A scheduled appearance by the notorious Peter Beinart at a popular book festival in Atlanta has sparked angry disputes in the otherwise small and close-knit Jewish community, The New York Times reported.
Author of “The Crisis of Zionism” and editor of the Daily Beast blog Open Zion, Beinart was to be one of 52 authors appearing at the festival held by the Marcus Jewish Community Center of Atlanta.
Beinart has long incurred widespread Jewish wrath as a result of espousing an extreme leftist interpretation of Zionism and a “targeted boycott” of the State of Israel. In the book, he compares Jews to rats leaving a sinking ship, mentions the Fogel family massacre and terrorism against Israelis in passing, while spending pages on alleged Jewish terrorism against Arabs.
He argues that the refusal of the organized Jewish establishment to defend democracy in the Jewish state is alienating many young American liberal Jews, who believe that the ideals of Zionism stand diametrically opposed to those of their interpretations of liberalism.
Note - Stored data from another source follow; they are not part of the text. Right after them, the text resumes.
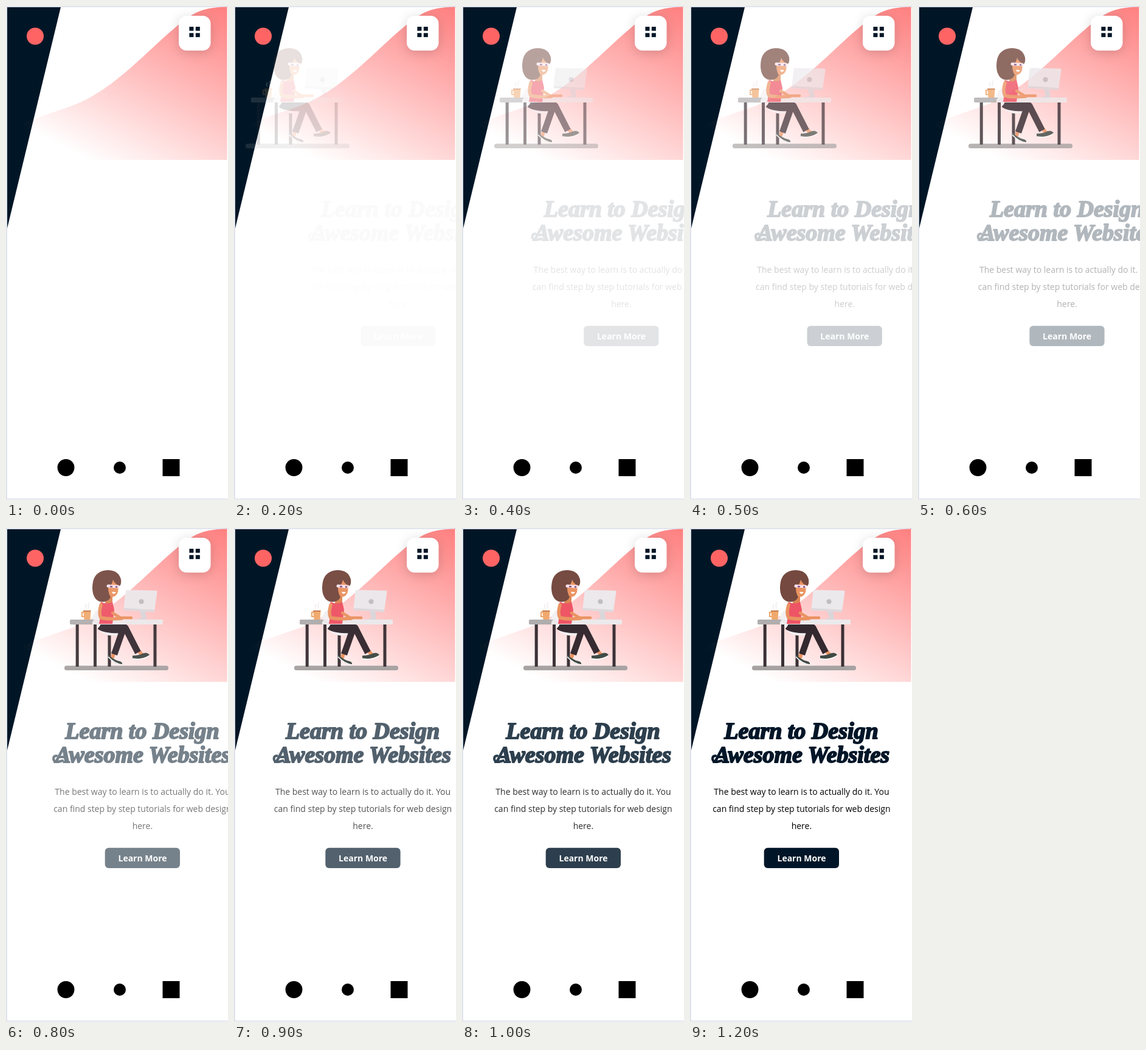
Recreate the animation shown at these times as an HTML page without scripts. Size 365x809 px, loop 3500 ms.

```html
<!DOCTYPE html>
<html lang="en">
<head>
<meta charset="utf-8">
<title>Learn to Design</title>
<style>
  @property --art { syntax: "<number>"; inherits: true; initial-value: 0; }
  @property --copy { syntax: "<number>"; inherits: true; initial-value: 0; }

  html, body { margin: 0; width: 100%; height: 100%; overflow: hidden; background: #fff; }
  svg { display: block; width: 100%; height: 100%; animation: enter 3500ms step-end infinite; }

  /* Both parts fade in while sliding; progress advances every 100 ms. */
  .art  { opacity: var(--art);  transform: translateX(calc((var(--art) - 1) * 100px)); }
  .copy { opacity: var(--copy); transform: translateX(calc((1 - var(--copy)) * 88px)); }

  @keyframes enter {
    0%     { --art: 0;    --copy: 0; }
    5.71%  { --art: .17;  --copy: .016; }
    8.57%  { --art: .34;  --copy: .054; }
    11.42% { --art: .51;  --copy: .108; }
    14.28% { --art: .68;  --copy: .195; }
    17.14% { --art: .81;  --copy: .3; }
    20%    { --art: .885; --copy: .412; }
    22.85% { --art: .94;  --copy: .534; }
    25.71% { --art: .97;  --copy: .675; }
    28.57% { --art: .99;  --copy: .818; }
    31.42% { --art: .997; --copy: .935; }
    34.28%, 100% { --art: 1; --copy: 1; }
  }

  text { text-anchor: middle; font-family: "Open Sans", "Noto Sans", sans-serif; font-size: 14px; }
  .title text {
    font: italic bold 38px "Liberation Serif", "Times New Roman", serif;
    fill: #001628; stroke: #001628; stroke-width: 2px; stroke-linejoin: round;
  }
  .swash { fill: none; stroke: #001628; stroke-width: 4; stroke-linecap: round; }
  .label { fill: #fff; font-weight: 700; }
  .card { fill: #fff; filter: drop-shadow(0 3px 9px rgba(0, 0, 0, .16)); }
  .limb { fill: none; stroke-linecap: round; stroke-linejoin: round; }
  .skin { stroke: #ea9360; }
  .trousers { stroke: #33292f; stroke-width: 10.5; stroke-linecap: butt; }
</style>
</head>
<body>
<svg viewBox="0 0 365 809" preserveAspectRatio="none">
  <defs>
    <linearGradient id="blush" gradientUnits="userSpaceOnUse" x1="130" y1="250" x2="276" y2="-42">
      <stop offset="0" stop-color="#ff6464" stop-opacity="0"/>
      <stop offset="1" stop-color="#ff6464" stop-opacity=".82"/>
    </linearGradient>
    <rect id="dot" width="7" height="6.6"/>
    <rect id="post" y="157" width="5" height="70"/>
  </defs>

  <!-- Backdrop -->
  <rect width="365" height="809" fill="#fff"/>
  <path d="M365 1H1V807.5H365" fill="none" stroke="#d9dce8" stroke-width="1.6"/>
  <path d="M2 2H90L2 364Z" fill="#001626"/>
  <path d="M22 196C52 181 86 172 112 162C190 132 252 48 307 14C321 5.500 340 1.500 363.500 1.500V252H22Z" fill="url(#blush)"/>
  <circle cx="48" cy="49.500" r="14" fill="#ff6464"/>

  <!-- Desk scene -->
  <g class="art">
    <rect x="102" y="225.5" width="171" height="7.5" rx="3.5" fill="#a7a2a2"/>
    <g fill="#3a3035">
      <use href="#post" x="120.700"/>
      <use href="#post" x="150"/>
      <use href="#post" x="173.500"/>
      <use href="#post" x="248.500"/>
    </g>

    <!-- Chair -->
    <path d="M146 157Q148 138 158 133L166 157H194L190 176H176Q158 173 155 158Z" fill="#f3f0f2"/>

    <!-- Legs and shoes -->
    <path class="limb skin" d="M184 203L181 212M224 201L230 208" stroke-width="6"/>
    <path class="limb trousers" d="M160 161Q168 168 198 167L184 207M160 161Q166 164 202 163L223 204"/>
    <path d="M174 207Q183 216 192 218Q198 219 197 224Q186 224 174 212Z" fill="#3f4a45"/>
    <path d="M174 211Q184 222 197 224" fill="none" stroke="#fff" stroke-width="1.5"/>
    <path d="M214 209Q224 209 232 205Q239 203 242 208Q230 216 214 214Z" fill="#3f4a45"/>
    <path d="M214 214Q230 217 242 209" fill="none" stroke="#fff" stroke-width="1.5"/>

    <!-- Monitor -->
    <path d="M225 134H235L237 150H221L229 147Z" fill="#d9d6da"/>
    <path d="M204.500 101.500L253 102.500Q255 103 254.500 105L250 136Q249.500 138 247 137.500L201 134.500Q199 134 199.500 132L202.500 103.500Q203 101.500 204.500 101.500Z" fill="#ece9ec"/>
    <path d="M200 131L250 134L249.500 137.500L200 134.500Z" fill="#dcd8dc"/>
    <circle cx="228.500" cy="120.500" r="4" fill="#c1bec2"/>

    <!-- Desktop -->
    <rect x="111" y="150" width="153" height="8" rx="2" fill="#eceaec"/>
    <path d="M113 150H151Q147 153 148 158H113Q111 158 111 156V152Q111 150 113 150Z" fill="#b0adae"/>

    <!-- Mug -->
    <path d="M134 138H131V145H135" fill="none" stroke="#eda466" stroke-width="2"/>
    <path d="M133 135H145.500L144.500 150H134.500Z" fill="#f0a96d"/>
    <path d="M133 135H145.500L145.300 137H133.200Z" fill="#c87a4a"/>
    <path d="M138 132Q135 128 138 125M142 131Q140 126 143 122" fill="none" stroke="#f3eeee" stroke-width="2"/>

    <!-- Woman -->
    <path d="M170 110H181V124H169Z" fill="#dc8553"/>
    <path d="M162 121Q173 126 181 121L184 134L181 157H159Q162 143 160 126Z" fill="#ee5465"/>
    <path class="limb skin" d="M181 139L194 147H212" stroke-width="4.500"/>
    <path class="limb skin" d="M162 126Q158 140 162 147Q176 150 196 148" stroke-width="5.500"/>
    <path d="M172 86H188Q192 95 190 105Q187 113 180 113Q171 110 170 99Z" fill="#ea9360"/>
    <path d="M173 69Q191 69 195 84Q196 92 193 95Q185 92 182 85Q180 94 174 98Q174 107 178 113Q174 121 165 121Q153 121 149 107Q147 98 149 88Q153 70 173 69Z" fill="#75493f"/>
    <path d="M174 95L190 96" stroke="#f7dfe8" stroke-width="5" stroke-linecap="round"/>
    <path d="M177 96H181M186 96.500H189" stroke="#835084" stroke-width="2.500"/>
    <path d="M180 104.500L187 105Q185 109 181 107Z" fill="#fff"/>
  </g>

  <!-- Menu button -->
  <rect class="card" x="284" y="16" width="52.500" height="57" rx="13"/>
  <g fill="#001626">
    <use href="#dot" x="301.400" y="34"/>
    <use href="#dot" x="311.800" y="34"/>
    <use href="#dot" x="301.400" y="44.300"/>
    <use href="#dot" x="311.800" y="44.300"/>
  </g>

  <!-- Headline and call to action -->
  <g class="copy">
    <g class="title">
      <text x="183" y="345">Learn to Design</text>
      <text x="184" y="384">Awesome Websites</text>
      <path class="swash" d="M52 381Q38 386 37 378Q37 373 42 373"/>
    </g>
    <text x="183.400" y="437">The best way to learn is to actually do it. You</text>
    <text x="183.400" y="465">can find step by step tutorials for web design</text>
    <text x="183.400" y="493">here.</text>
    <rect x="121.700" y="523.800" width="123.300" height="33.200" rx="6" fill="#001628"/>
    <text class="label" x="183.500" y="545.500">Learn More</text>
  </g>

  <!-- Footer links -->
  <circle cx="98.500" cy="756" r="14"/>
  <circle cx="187" cy="756" r="10"/>
  <rect x="257.500" y="742" width="28" height="28"/>
</svg>
</body>
</html>
```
In March, Beinart penned an op-ed in The New York Times claiming that the only way of “oppos[ing] the forces that threaten Israel from without,” is to “oppose the forces that threaten it from within” and recommends completely ostracizing the Jewish communities over the green line as the best way to achieve this goal.
He asserts that a distinction must be made between the flawed, but legitimate democracy in “Israel proper,” and the encroaching “nondemocratic Israel” that threatens to condemn the country to a fate of “dubious democratic legitimacy.”
As a result of communal opposition, the center agreed to cancel the event, thus adhering to Jewish criticism that the festival should not be endorsing his views.
While another Jewish group rescheduled his talk, the center’s decision prompted boycott threats, criticism and charges of censorship, The Times reported.
The community center, which co-sponsored the event with J Street—the advocacy group that has long been exposed as inherently anti-Israel—helped the group find a new place to host Beinart.
“As leaders of our agency, we want the center to always serve as a safe place for honest debate, but we want to balance that against the concerns of our patrons,” said Steven Cadranel, president of the center. “No matter what we decided here, the decision was going to have some repercussion either way.”
Chuck Taylor, whose family has been part of the Atlanta Jewish community for four generations and who is on the national advisory board for J Street, said the community center could have found a better solution, like moving the event off its campus while keeping Beinart in the book festival. “When you become the Atlanta Jewish Book Festival, your obligation becomes larger than just to your members,” Mr. Taylor said.
Beinart said Tuesday that he had spoken at several Jewish community centers and had never been met with the response he found in Atlanta. “I think the mistake is to think that trying to avoid discussion produces unity. It produces a false sense of unity,” he said, according to The Times.
While freedom of speech and freedom of expression must be safeguarded, the Jewish community maintained that the festival should not be providing a speaking platform to an individual who directly undermines the interests of the Jewish people and the state of Israel.
As Israeli ambassador to the U.S. Michael Oren said following the publication of Beinart’s op-ed: the author’s call “places him well beyond the Israeli mainstream, the moderate left, and the vast majority of Israelis who care about peace.”
The dispute is the first time in a while that Beinart's book, whose sales are sluggish, has been discussed since its initial publishing.